== Segment start ==

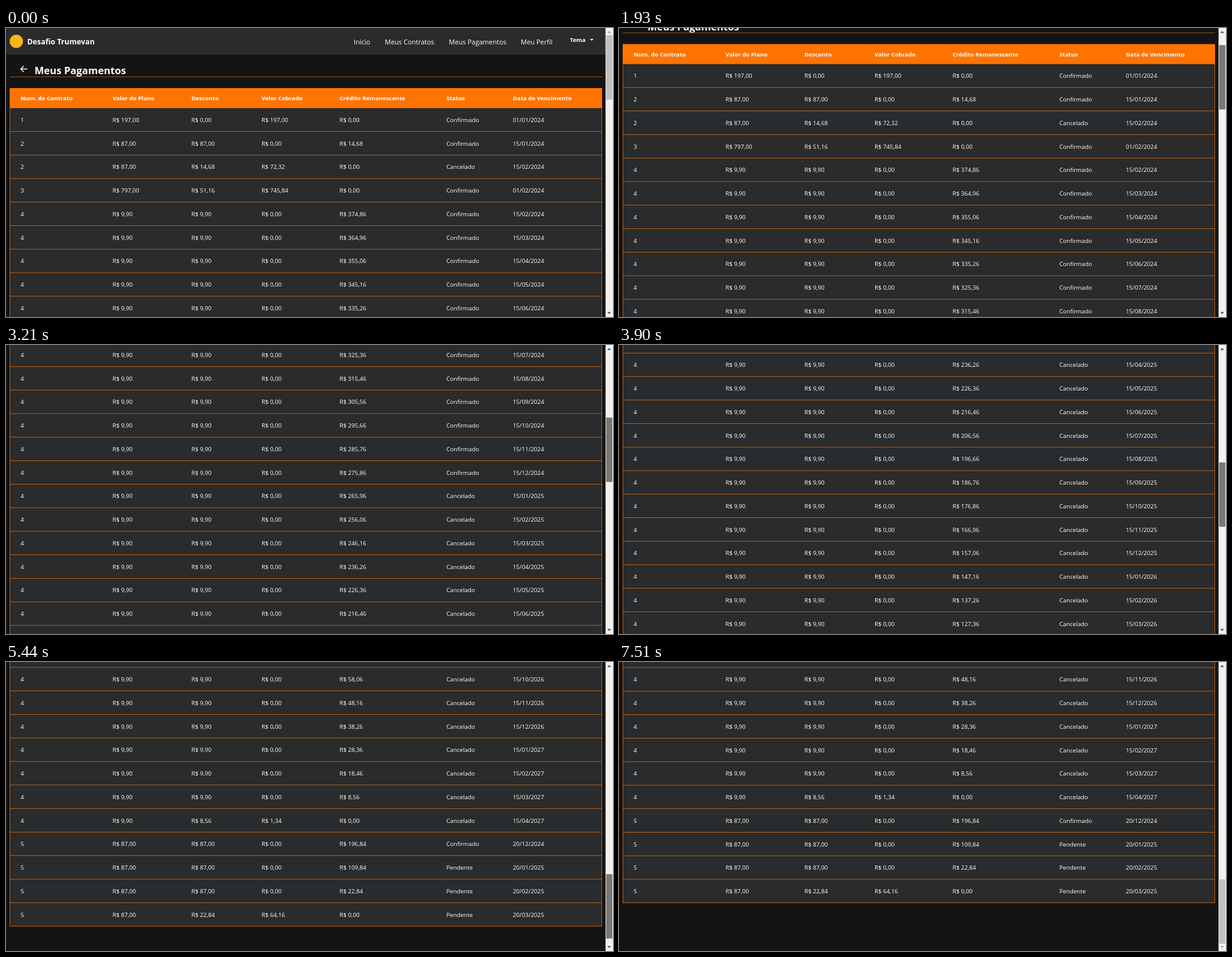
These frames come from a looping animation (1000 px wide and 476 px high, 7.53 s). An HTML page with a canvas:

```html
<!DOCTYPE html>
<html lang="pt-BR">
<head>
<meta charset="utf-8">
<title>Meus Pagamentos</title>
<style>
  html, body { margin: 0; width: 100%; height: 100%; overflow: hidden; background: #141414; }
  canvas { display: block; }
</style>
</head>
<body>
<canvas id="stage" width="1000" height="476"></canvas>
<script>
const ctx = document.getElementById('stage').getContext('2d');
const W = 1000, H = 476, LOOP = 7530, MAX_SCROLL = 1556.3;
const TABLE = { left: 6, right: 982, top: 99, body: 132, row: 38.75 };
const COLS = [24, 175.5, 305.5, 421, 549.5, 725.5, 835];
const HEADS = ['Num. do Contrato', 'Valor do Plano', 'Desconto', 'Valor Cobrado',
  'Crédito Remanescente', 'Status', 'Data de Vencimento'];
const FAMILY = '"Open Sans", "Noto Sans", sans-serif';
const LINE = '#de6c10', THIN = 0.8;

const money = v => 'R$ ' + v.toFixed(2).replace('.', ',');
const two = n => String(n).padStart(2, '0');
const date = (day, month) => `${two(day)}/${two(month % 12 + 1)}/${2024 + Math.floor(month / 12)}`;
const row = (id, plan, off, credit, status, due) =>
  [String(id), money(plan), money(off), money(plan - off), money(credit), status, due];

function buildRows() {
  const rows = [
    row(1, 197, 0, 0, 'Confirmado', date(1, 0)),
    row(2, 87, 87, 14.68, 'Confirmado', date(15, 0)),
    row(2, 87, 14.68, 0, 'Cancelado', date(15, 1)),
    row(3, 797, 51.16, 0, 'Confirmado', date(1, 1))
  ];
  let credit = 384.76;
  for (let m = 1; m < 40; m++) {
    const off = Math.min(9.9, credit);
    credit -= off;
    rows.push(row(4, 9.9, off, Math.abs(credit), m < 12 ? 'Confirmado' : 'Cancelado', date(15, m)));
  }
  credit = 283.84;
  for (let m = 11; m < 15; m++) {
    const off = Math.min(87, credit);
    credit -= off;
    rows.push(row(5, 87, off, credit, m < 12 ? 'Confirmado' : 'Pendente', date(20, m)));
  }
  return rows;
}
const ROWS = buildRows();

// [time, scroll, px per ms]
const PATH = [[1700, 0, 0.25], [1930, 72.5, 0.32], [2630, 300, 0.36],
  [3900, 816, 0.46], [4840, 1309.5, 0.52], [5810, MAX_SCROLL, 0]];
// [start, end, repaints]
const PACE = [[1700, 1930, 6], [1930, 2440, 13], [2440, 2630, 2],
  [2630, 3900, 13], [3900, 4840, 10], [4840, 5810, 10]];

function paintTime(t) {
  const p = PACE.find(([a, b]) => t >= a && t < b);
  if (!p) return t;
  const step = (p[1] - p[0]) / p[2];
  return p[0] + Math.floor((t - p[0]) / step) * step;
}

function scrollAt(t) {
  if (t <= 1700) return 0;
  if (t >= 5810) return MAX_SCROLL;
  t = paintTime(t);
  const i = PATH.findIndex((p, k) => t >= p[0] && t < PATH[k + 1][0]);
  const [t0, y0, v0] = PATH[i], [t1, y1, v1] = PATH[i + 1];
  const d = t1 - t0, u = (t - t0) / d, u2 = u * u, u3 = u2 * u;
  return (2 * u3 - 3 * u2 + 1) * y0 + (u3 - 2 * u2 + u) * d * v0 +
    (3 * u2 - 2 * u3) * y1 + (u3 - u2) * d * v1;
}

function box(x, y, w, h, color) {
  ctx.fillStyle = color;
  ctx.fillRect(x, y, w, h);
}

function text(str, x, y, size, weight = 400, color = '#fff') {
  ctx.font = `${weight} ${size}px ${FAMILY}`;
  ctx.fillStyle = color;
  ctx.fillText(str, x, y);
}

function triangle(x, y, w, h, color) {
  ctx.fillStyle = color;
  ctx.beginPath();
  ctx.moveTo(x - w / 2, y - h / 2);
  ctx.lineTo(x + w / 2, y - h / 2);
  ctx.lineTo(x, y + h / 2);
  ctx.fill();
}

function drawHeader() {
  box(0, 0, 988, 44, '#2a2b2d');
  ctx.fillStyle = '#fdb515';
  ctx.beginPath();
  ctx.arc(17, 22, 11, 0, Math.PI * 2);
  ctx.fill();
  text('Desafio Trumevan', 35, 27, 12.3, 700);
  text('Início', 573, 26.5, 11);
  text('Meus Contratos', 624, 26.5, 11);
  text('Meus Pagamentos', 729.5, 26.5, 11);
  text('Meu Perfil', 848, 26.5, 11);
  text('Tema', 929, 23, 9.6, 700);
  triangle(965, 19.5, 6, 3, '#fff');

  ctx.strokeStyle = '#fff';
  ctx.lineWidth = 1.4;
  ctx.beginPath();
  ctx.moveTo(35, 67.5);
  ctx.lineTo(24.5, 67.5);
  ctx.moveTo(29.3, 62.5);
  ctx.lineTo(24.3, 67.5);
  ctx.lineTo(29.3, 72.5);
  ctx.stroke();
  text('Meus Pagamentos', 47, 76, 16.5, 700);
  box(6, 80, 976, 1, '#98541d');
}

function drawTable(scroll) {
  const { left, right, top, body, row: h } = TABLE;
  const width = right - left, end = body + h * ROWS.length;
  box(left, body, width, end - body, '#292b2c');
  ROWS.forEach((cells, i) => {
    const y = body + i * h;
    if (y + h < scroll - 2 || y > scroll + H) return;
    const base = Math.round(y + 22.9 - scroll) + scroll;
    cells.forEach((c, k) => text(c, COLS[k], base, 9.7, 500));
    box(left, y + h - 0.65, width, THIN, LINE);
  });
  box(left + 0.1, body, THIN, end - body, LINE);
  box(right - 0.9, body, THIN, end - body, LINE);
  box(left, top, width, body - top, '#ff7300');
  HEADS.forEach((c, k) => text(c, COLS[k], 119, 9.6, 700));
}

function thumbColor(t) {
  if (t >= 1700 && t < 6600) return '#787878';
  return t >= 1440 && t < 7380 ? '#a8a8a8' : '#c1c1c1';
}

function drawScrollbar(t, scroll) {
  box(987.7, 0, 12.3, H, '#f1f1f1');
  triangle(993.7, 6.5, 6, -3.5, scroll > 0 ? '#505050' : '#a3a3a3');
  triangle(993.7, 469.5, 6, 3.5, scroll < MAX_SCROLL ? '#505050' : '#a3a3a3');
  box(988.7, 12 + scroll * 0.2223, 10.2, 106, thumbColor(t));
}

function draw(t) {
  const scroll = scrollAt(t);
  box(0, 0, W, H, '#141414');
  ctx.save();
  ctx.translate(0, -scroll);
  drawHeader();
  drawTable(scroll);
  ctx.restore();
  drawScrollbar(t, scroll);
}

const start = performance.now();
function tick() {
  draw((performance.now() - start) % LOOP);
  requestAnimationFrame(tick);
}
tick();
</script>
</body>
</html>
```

== Segment end ==

TASK INSTRUCTIONS |
Repeat the full listing above without altering a word, and skip the pictures.

RESULT OF THE EXERCISE |
These frames come from a looping animation (1000 px wide and 476 px high, 7.53 s). An HTML page with a canvas:

```html
<!DOCTYPE html>
<html lang="pt-BR">
<head>
<meta charset="utf-8">
<title>Meus Pagamentos</title>
<style>
  html, body { margin: 0; width: 100%; height: 100%; overflow: hidden; background: #141414; }
  canvas { display: block; }
</style>
</head>
<body>
<canvas id="stage" width="1000" height="476"></canvas>
<script>
const ctx = document.getElementById('stage').getContext('2d');
const W = 1000, H = 476, LOOP = 7530, MAX_SCROLL = 1556.3;
const TABLE = { left: 6, right: 982, top: 99, body: 132, row: 38.75 };
const COLS = [24, 175.5, 305.5, 421, 549.5, 725.5, 835];
const HEADS = ['Num. do Contrato', 'Valor do Plano', 'Desconto', 'Valor Cobrado',
  'Crédito Remanescente', 'Status', 'Data de Vencimento'];
const FAMILY = '"Open Sans", "Noto Sans", sans-serif';
const LINE = '#de6c10', THIN = 0.8;

const money = v => 'R$ ' + v.toFixed(2).replace('.', ',');
const two = n => String(n).padStart(2, '0');
const date = (day, month) => `${two(day)}/${two(month % 12 + 1)}/${2024 + Math.floor(month / 12)}`;
const row = (id, plan, off, credit, status, due) =>
  [String(id), money(plan), money(off), money(plan - off), money(credit), status, due];

function buildRows() {
  const rows = [
    row(1, 197, 0, 0, 'Confirmado', date(1, 0)),
    row(2, 87, 87, 14.68, 'Confirmado', date(15, 0)),
    row(2, 87, 14.68, 0, 'Cancelado', date(15, 1)),
    row(3, 797, 51.16, 0, 'Confirmado', date(1, 1))
  ];
  let credit = 384.76;
  for (let m = 1; m < 40; m++) {
    const off = Math.min(9.9, credit);
    credit -= off;
    rows.push(row(4, 9.9, off, Math.abs(credit), m < 12 ? 'Confirmado' : 'Cancelado', date(15, m)));
  }
  credit = 283.84;
  for (let m = 11; m < 15; m++) {
    const off = Math.min(87, credit);
    credit -= off;
    rows.push(row(5, 87, off, credit, m < 12 ? 'Confirmado' : 'Pendente', date(20, m)));
  }
  return rows;
}
const ROWS = buildRows();

// [time, scroll, px per ms]
const PATH = [[1700, 0, 0.25], [1930, 72.5, 0.32], [2630, 300, 0.36],
  [3900, 816, 0.46], [4840, 1309.5, 0.52], [5810, MAX_SCROLL, 0]];
// [start, end, repaints]
const PACE = [[1700, 1930, 6], [1930, 2440, 13], [2440, 2630, 2],
  [2630, 3900, 13], [3900, 4840, 10], [4840, 5810, 10]];

function paintTime(t) {
  const p = PACE.find(([a, b]) => t >= a && t < b);
  if (!p) return t;
  const step = (p[1] - p[0]) / p[2];
  return p[0] + Math.floor((t - p[0]) / step) * step;
}

function scrollAt(t) {
  if (t <= 1700) return 0;
  if (t >= 5810) return MAX_SCROLL;
  t = paintTime(t);
  const i = PATH.findIndex((p, k) => t >= p[0] && t < PATH[k + 1][0]);
  const [t0, y0, v0] = PATH[i], [t1, y1, v1] = PATH[i + 1];
  const d = t1 - t0, u = (t - t0) / d, u2 = u * u, u3 = u2 * u;
  return (2 * u3 - 3 * u2 + 1) * y0 + (u3 - 2 * u2 + u) * d * v0 +
    (3 * u2 - 2 * u3) * y1 + (u3 - u2) * d * v1;
}

function box(x, y, w, h, color) {
  ctx.fillStyle = color;
  ctx.fillRect(x, y, w, h);
}

function text(str, x, y, size, weight = 400, color = '#fff') {
  ctx.font = `${weight} ${size}px ${FAMILY}`;
  ctx.fillStyle = color;
  ctx.fillText(str, x, y);
}

function triangle(x, y, w, h, color) {
  ctx.fillStyle = color;
  ctx.beginPath();
  ctx.moveTo(x - w / 2, y - h / 2);
  ctx.lineTo(x + w / 2, y - h / 2);
  ctx.lineTo(x, y + h / 2);
  ctx.fill();
}

function drawHeader() {
  box(0, 0, 988, 44, '#2a2b2d');
  ctx.fillStyle = '#fdb515';
  ctx.beginPath();
  ctx.arc(17, 22, 11, 0, Math.PI * 2);
  ctx.fill();
  text('Desafio Trumevan', 35, 27, 12.3, 700);
  text('Início', 573, 26.5, 11);
  text('Meus Contratos', 624, 26.5, 11);
  text('Meus Pagamentos', 729.5, 26.5, 11);
  text('Meu Perfil', 848, 26.5, 11);
  text('Tema', 929, 23, 9.6, 700);
  triangle(965, 19.5, 6, 3, '#fff');

  ctx.strokeStyle = '#fff';
  ctx.lineWidth = 1.4;
  ctx.beginPath();
  ctx.moveTo(35, 67.5);
  ctx.lineTo(24.5, 67.5);
  ctx.moveTo(29.3, 62.5);
  ctx.lineTo(24.3, 67.5);
  ctx.lineTo(29.3, 72.5);
  ctx.stroke();
  text('Meus Pagamentos', 47, 76, 16.5, 700);
  box(6, 80, 976, 1, '#98541d');
}

function drawTable(scroll) {
  const { left, right, top, body, row: h } = TABLE;
  const width = right - left, end = body + h * ROWS.length;
  box(left, body, width, end - body, '#292b2c');
  ROWS.forEach((cells, i) => {
    const y = body + i * h;
    if (y + h < scroll - 2 || y > scroll + H) return;
    const base = Math.round(y + 22.9 - scroll) + scroll;
    cells.forEach((c, k) => text(c, COLS[k], base, 9.7, 500));
    box(left, y + h - 0.65, width, THIN, LINE);
  });
  box(left + 0.1, body, THIN, end - body, LINE);
  box(right - 0.9, body, THIN, end - body, LINE);
  box(left, top, width, body - top, '#ff7300');
  HEADS.forEach((c, k) => text(c, COLS[k], 119, 9.6, 700));
}

function thumbColor(t) {
  if (t >= 1700 && t < 6600) return '#787878';
  return t >= 1440 && t < 7380 ? '#a8a8a8' : '#c1c1c1';
}

function drawScrollbar(t, scroll) {
  box(987.7, 0, 12.3, H, '#f1f1f1');
  triangle(993.7, 6.5, 6, -3.5, scroll > 0 ? '#505050' : '#a3a3a3');
  triangle(993.7, 469.5, 6, 3.5, scroll < MAX_SCROLL ? '#505050' : '#a3a3a3');
  box(988.7, 12 + scroll * 0.2223, 10.2, 106, thumbColor(t));
}

function draw(t) {
  const scroll = scrollAt(t);
  box(0, 0, W, H, '#141414');
  ctx.save();
  ctx.translate(0, -scroll);
  drawHeader();
  drawTable(scroll);
  ctx.restore();
  drawScrollbar(t, scroll);
}

const start = performance.now();
function tick() {
  draw((performance.now() - start) % LOOP);
  requestAnimationFrame(tick);
}
tick();
</script>
</body>
</html>
```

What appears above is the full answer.